Since its release, Modern Warfare’s battle royale mode, Warzone, has taken the scene by storm. Over 50 million players have played the mode but there are settings in the game that many don’t know about.
Infinity Ward’s relaunch of their flagship series, Modern Warfare, has welcomed a new era into the franchise. Having integrated cross-play for the first time, the brains behind Modern Warfare have pulled out all the stops to ensure that Call of Duty reaches new heights.
In early March the game released its Battle Royale mode, Warzone, as a follow-up to the previous attempt – Blackout. The game mode quickly rose in popularity both in player base and on social media with the game moving to the top of the Twitch charts.
Nonetheless, there are still some overlooked features within Modern Warfare — one of which is aim response curve (ARC) type.
What is aim response curve?
Put simply, ARC refers to the on-screen movement that is directly relative to the input from the thumbstick.
Generally, most games employ a ‘standard’ form of ARC to cater for all movement mistakes — meaning that when heavier force is applied to the thumbstick by accident, the game utilizes an algorithm to counterbalance that.
Currently, there are three different ARC variants in Modern Warfare:
- Standard: Simple power curve map from aim stick to aim rate.
- Linear: Aim stick maps directly to aim rate.
- Dynamic: Reserve S-curve mapping for fine aim rate control.
Each of the above ARC types holds their own merit. Reddit user “KingZillionn” posted a graph to the CoDCompetitive subreddit which aptly shows each curve type relative to rotation speed and thumbstick movement.
Which aim response curve type should I use?
Of course, the answer to the above question is entirely up to you – but let’s break down each variant further, to allow you to make a more informed decision.
The standard curve will always factor out ‘rogue’ movements, meaning that when you move your thumbstick, it will gradually increase the rate of movement on-screen, based on the percentage of the algorithm.

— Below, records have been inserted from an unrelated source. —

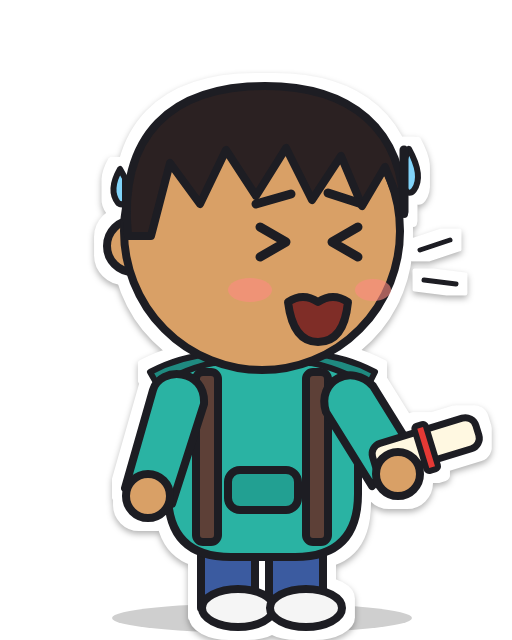
<!DOCTYPE html>
<html lang="en">
<head>
<meta charset="utf-8">
<title>Laughing hiker sticker</title>
<style>
:root {
  --paper: #ffffff;
  --ink: #1d1d23;
  --skin: #d9a066;
  --hair: #2b2122;
  --shirt: #2ab3a3;
  --pocket: #22a092;
  --hood: #1f8a80;
  --strap: #5d4037;
  --jeans: #3b5ba0;
  --shoe: #f5f5f5;
  --cheek: #ff8a80;
  --mouth: #7f2d27;
  --sweat: #81d4fa;
  --torch: #fff8e1;
  --band: #e53935;
  --ground: #cfcfcf;
}
html, body { margin: 0; background: var(--paper); overflow: hidden; }
svg { display: block; width: 512px; height: 640px; }
.sticker { stroke: var(--ink); stroke-width: 8; stroke-linejoin: round; stroke-linecap: round; }
.ground { fill: var(--ground); }
.skin { fill: var(--skin); }
.hair { fill: var(--hair); }
.shirt { fill: var(--shirt); }
.pocket { fill: var(--pocket); }
.hood { fill: var(--hood); stroke-width: 6; }
.strap { fill: var(--strap); }
.jeans { fill: var(--jeans); }
.shoe { fill: var(--shoe); }
.cheek { fill: var(--cheek); fill-opacity: .6; stroke: none; }
.mouth { fill: var(--mouth); }
.sweat { fill: var(--sweat); stroke-width: 6; }
.torch { fill: var(--torch); stroke-width: 7; }
.band { fill: var(--band); stroke-width: 6; }
.line { fill: none; stroke-width: 9; }
.spark { fill: none; stroke-width: 5; }
</style>
</head>
<body>
<svg viewBox="0 0 512 640" role="img" aria-label="Laughing boy with a backpack holding a torch">
  <defs>
    <filter id="die-cut" filterUnits="userSpaceOnUse" x="0" y="0" width="512" height="640" color-interpolation-filters="sRGB">
      <feMorphology in="SourceAlpha" operator="dilate" radius="9" result="edge"/>
      <feFlood flood-color="#fff"/>
      <feComposite in2="edge" operator="in" result="border"/>
      <feDropShadow in="border" dx="0" dy="3" stdDeviation="3" flood-color="#000" flood-opacity=".3" result="shadowed"/>
      <feMerge>
        <feMergeNode in="shadowed"/>
        <feMergeNode in="SourceGraphic"/>
      </feMerge>
    </filter>
    <ellipse id="shoe" cx="238" cy="608" rx="36" ry="19"/>
    <rect id="strap" x="196" y="372" width="22" height="170" rx="7"/>
    <rect id="leg" x="201" y="540" width="54" height="68"/>
  </defs>

  <ellipse class="ground" cx="262" cy="618" rx="150" ry="15"/>

  <g class="sticker" filter="url(#die-cut)">
    <g id="legs">
      <use href="#leg" class="jeans"/>
      <use href="#leg" class="jeans" x="68"/>
      <use href="#shoe" class="shoe"/>
      <use href="#shoe" class="shoe" x="68"/>
    </g>

    <g id="body">
      <path class="shirt" d="M216 362H308Q358 362 358 412V494Q358 557 295 557H231Q168 557 168 494V412Q168 362 216 362Z"/>
      <path class="hood" d="M150 372Q180 356 214 354L222 361Q184 368 158 386ZM375 372Q345 356 311 354L303 361Q341 368 368 386Z"/>
      <use href="#strap" class="strap"/>
      <use href="#strap" class="strap" x="110"/>
      <rect class="pocket" x="228" y="470" width="70" height="40" rx="12"/>
    </g>

    <g id="arms">
      <path class="shirt" d="M153 390C160 366 206 368 204 404L172 504L125 488Z"/>
      <circle class="skin" cx="148" cy="496" r="22"/>
      <path class="shirt" d="M326 412C316 380 352 363 373 386L409 444L372 486Z"/>
      <g id="torch" transform="rotate(-17 426 447)">
        <rect class="torch" x="372" y="430" width="108" height="32" rx="11"/>
        <rect class="band" x="420" y="424" width="12" height="47" rx="3"/>
      </g>
      <circle class="skin" cx="398" cy="474" r="22"/>
    </g>

    <g id="head">
      <circle class="skin" cx="133" cy="246" r="26"/>
      <path class="sweat" d="M120 169Q108 190 118 203Q122 206 125 202V178Z"/>
      <path class="sweat" d="M409 149Q424 176 414 190Q409 196 405 189Q397 174 409 149Z"/>
      <ellipse class="skin" cx="262" cy="231" rx="138" ry="139"/>
      <path class="hair" d="M128 236C118 134 172 86 265 86C350 86 404 128 404 214L385 167L362 206L341 156L312 200L286 148L256 196L226 150L200 204L170 163L151 236Z"/>
      <path class="line" d="M404 150V212"/>
      <path class="line" d="M256 204L291 194M328 193L362 204"/>
      <path class="line" d="M260 227L286 242L260 257M358 227L332 242L358 257"/>
      <ellipse class="cheek" cx="250" cy="290" rx="22" ry="12"/>
      <ellipse class="cheek" cx="373" cy="290" rx="18" ry="11"/>
      <path class="mouth" d="M288 302Q303 292 318 302Q333 292 348 302Q344 342 318 342Q293 342 288 302Z"/>
    </g>

    <path class="spark" d="M420 250L450 240M424 280L456 284"/>
  </g>
</svg>
</body>
</html>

Hypothetically speaking, if the standard curve algorithm factored at 10%, then your movement on-screen will gradually increase by increments of 10% until it reaches 100%.
This also means that inner movements are less sensitive (i.e., easier for fine aim control) and outer thumbstick movements are more sensitive (i.e., great for fast turning) — ideal for beginners or those swapping from game-to-game!
The linear curve is a “direct path from aim stick to aim rate,” according to Activision’s blog post. Essentially, the movement on-screen will directly reflect the raw input on the sticks. So if you move your stick at 75% of the maximum rotation speed, the screen will also move at 75% to mirror that.
Although this seems to be the best option on paper, it makes controlling your aim much more difficult. However, players can toggle the ADS sensitivity multiplier to counterbalance this. Nonetheless, this would be recommended for more experienced or ‘advanced’ players.
Finally, we have dynamic curve. For all intents and purposes, this variant is a hybrid of the aforementioned types. The dynamic curve employs a reversed S-curve algorithm to your thumbstick movement.
This means that you get a gradual build-up in rotation speed relative to thumbstick movement, but it will then accelerate towards raw input to provide the feeling of ‘snappy’ aim.
In summary, if you’re a first-person shooter veteran, then linear could be the one for you. However, if you’re new to the genre, then stick with the standard curve to keep everything consistent.
Dynamic curve will work great if you like to hustle around the map while keeping your aim crisp — although it may take a while to become accustomed to.
Of course, if you’re still stuck on which ARC type best suits your needs, then trial each one and see which fits your playstyle the most. Remember, there is no right or wrong variant — just one that suits you best in Warzone!